So why does the mythical culture war persist? Easy. It serves someone’s interests. In particular, it serves the interests of our political elite. “I am fighting to defend you in the culture wars” translates into “If I can convince you that the other guy will interfere with your lifestyle, your partner, or your family, you will vote for me no matter how corrupt and incompetent I might be.” The media loves it because it’s a great (and never ending) story. It creates tension and conflict where there need not be any, heightens the stakes of even minor disputes, and sells copy. (For those beginning to wonder, this phenomenon is called a “convergence of interests,” and is quite common in oligopolistic industries. It is not, in any sense, a coordinated conspiracy. So don’t use my stuff as a launching pad to go there).
And wouldn’t you know it? It works. Millions of Americans—myself included until quite recently—fall for this garbage. We choose a party affiliation based largely on cultural issues, then look the other way at the damage that “our side” is imposing on the country (ourselves included).
And another thing:

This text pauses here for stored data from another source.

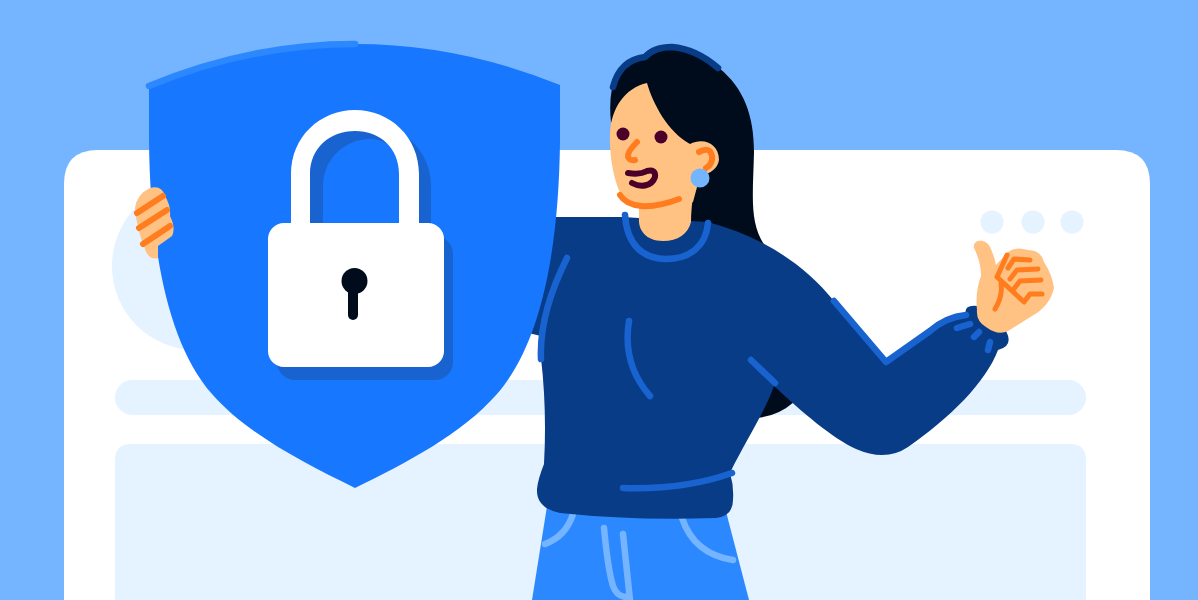
<!DOCTYPE html>
<html lang="en">
<head>
<meta charset="utf-8">
<title>Account security illustration</title>
<style>
  :root {
    --sky: #75b4ff;
    --panel: #ffffff;
    --mist: #e5f2ff;
    --shield: #1877ff;
    --shield-edge: #2c88ff;
    --shade: #1863cf;
    --sweater: #083c87;
    --ink: #000b1b;
    --skin: #ffc283;
    --orange: #ff7d1e;
    --plum: #4b0029;
  }
  html, body { margin: 0; height: 100%; overflow: hidden; background: var(--sky); }
  .scene { display: block; width: 1198px; height: 600px; }
  .mist { fill: var(--mist); }
  .panel { fill: var(--panel); }
  .shield { fill: var(--shield); }
  .shade { fill: var(--shade); }
  .sweater { fill: var(--sweater); }
  .ink { fill: var(--ink); }
  .skin { fill: var(--skin); }
  .plum { fill: var(--plum); }
  .jeans { fill: var(--shield-edge); }
  .earring { fill: var(--sky); }
  .line { fill: none; stroke-width: 6.5; stroke-linecap: round; stroke-linejoin: round; }
  .line-orange { stroke: var(--orange); stroke-width: 6; }
  .line-finger { stroke-width: 5; }
  .line-fold { stroke: var(--shade); }
  .line-seam { stroke: var(--sky); }
  .line-hair { stroke: var(--sweater); }
  .line-edge { stroke: var(--shield-edge); }
  .line-plum { stroke: var(--plum); stroke-width: 6; }
</style>
</head>
<body>
<svg class="scene" viewBox="0 0 1198 600" role="img" aria-label="Woman holding a shield with a padlock and giving a thumbs up">
  <rect width="1198" height="600" fill="var(--sky)"/>

  <g id="browser-window">
    <path class="panel" d="M64 600V184Q64 150 98 150H1116Q1150 150 1150 184V600Z"/>
    <circle class="mist" cx="196" cy="266" r="84"/>
    <circle class="mist" cx="992" cy="222" r="11.5"/>
    <circle class="mist" cx="1033" cy="222" r="11.5"/>
    <circle class="mist" cx="1072" cy="222" r="11.5"/>
    <rect class="mist" x="115" y="380" width="971" height="35" rx="17.5"/>
    <path class="mist" d="M115 600V460Q115 444 131 444H1070Q1086 444 1086 460V600Z"/>
  </g>

  <g id="long-hair">
    <path class="ink" d="M611 122Q609 104 612 88C618 66 632 58 645 56C664 42 695 48 719 68C744 88 754 116 754 152C753 196 749 222 765 246L685 238V170Z"/>
    <path class="ink" d="M774 384L794 402Q778 416 757 418Z"/>
  </g>

  <g id="jeans">
    <path class="jeans" d="M548 500H723L749 600H532Z"/>
    <path class="line line-seam" d="M573 514Q566 536 545 544M682 518Q694 554 733 560M604 528Q608 570 613 586Q617 597 627 597M623 534L630 600"/>
  </g>

  <g id="sweater">
    <path class="sweater" d="M540 217H622L708 222C760 236 802 262 834 301L886 362L930 331Q946 317 966 315Q963 304 978 306L1006 331Q1014 346 998 350C986 382 950 418 908 447Q886 462 856 449C832 438 802 412 774 386C764 414 746 440 730 473Q734 486 733 500Q733 516 716 518Q636 521 560 513Q536 508 537 489Q538 479 544 464Q547 410 541 358V336L520 331Z"/>
    <path class="line line-fold" d="M567 258Q539 314 541 359M629 321Q622 364 650 396M751 360L775 383M834 301L886 362L930 331Q946 317 966 315M623 488Q684 490 732 473M957 328L970 324M974 337L979 332M988 350L990 342"/>
  </g>

  <g id="head">
    <path class="skin" d="M639 190H694Q691 208 691 222C688 234 678 241 663 241C646 241 638 230 639 218Z"/>
    <path class="line line-fold" d="M625 215C627 246 644 259 666 259C690 259 706 246 708 223"/>
    <path class="skin" d="M647 83C653 104 668 132 690 144C704 137 719 144 719 160Q717 172 700 176L693 202C676 207 648 214 629 205C616 195 609 160 610 134C611 108 625 88 647 83Z"/>
    <path class="line line-hair" d="M613 87Q620 60 645 57Q654 47 672 47Q696 49 718 68"/>
    <circle class="plum" cx="623" cy="134" r="6.5"/>
    <circle class="plum" cx="661" cy="137" r="6.5"/>
    <path class="line line-orange" d="M637 142Q627 152 628 157Q630 161 635 160M620 195C628 208 650 210 679 199M699 152Q710 146 712 156Q713 164 706 168"/>
    <path class="line line-plum" d="M628 173Q640 175 647 171Q656 169 655 177C652 186 641 188 632 183"/>
    <circle class="earring" cx="700" cy="178" r="9.5"/>
  </g>

  <g id="thumbs-up">
    <path class="skin" d="M974 248C972 239 986 238 990 247Q994 255 996 265L1008 252Q1016 246 1028 250Q1041 250 1044 262Q1052 274 1054 288Q1050 306 1032 316L1008 331Q998 336 986 327Q976 321 977 310Q975 292 981 276Q981 262 974 248Z"/>
    <path class="line line-orange line-finger" d="M995 309Q1003 296 1001 283M997 277L1007 255M1008 268L1014 259L1030 260M1010 279L1017 270L1038 269M1013 290L1020 281L1041 280M997 277L1024 302L1030 294L1042 294"/>
  </g>

  <g id="shield">
    <path class="shield" d="M149 86Q250 44 355 44Q459 44 560 85V140C559 250 541 344 497 394C462 434 406 463 355 488C304 463 247 434 212 394C168 344 150 250 149 140Z"/>
    <path class="line line-edge" d="M149 86Q250 44 355 44"/>
  </g>

  <g id="padlock">
    <path class="shade" d="M301 226V186C301 148 332 124 366 124C402 124 431 150 431 186V226H410V186C410 160 392 139 370 139C344 139 323 160 323 186V226Z"/>
    <rect class="shade" x="277" y="236" width="176" height="144" rx="18"/>
    <path class="panel" d="M291 230V174C291 137 320 110 355 110C390 110 419 137 419 174V230H399V174C399 148 380 131 355 131C330 131 310 148 310 174V230Z"/>
    <rect class="panel" x="268" y="223" width="176" height="144" rx="16"/>
    <circle class="ink" cx="354.5" cy="281" r="13"/>
    <rect class="ink" x="348" y="285" width="10" height="35" rx="5"/>
  </g>

  <g id="gripping-hand">
    <path class="skin" d="M135 208Q137 194 150 188Q162 185 165 196Q171 206 170 216Q176 228 172 236L158 246V258Q148 261 144 246Q137 230 135 208Z"/>
    <path class="line line-orange" d="M137 213L163 196M139 228L167 210M143 244L170 226"/>
  </g>
</svg>
</body>
</html>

Now go read this piece by Orson Scott Card.
Okay. Enough of standing on my soap box. Here's the Giggle of the Day: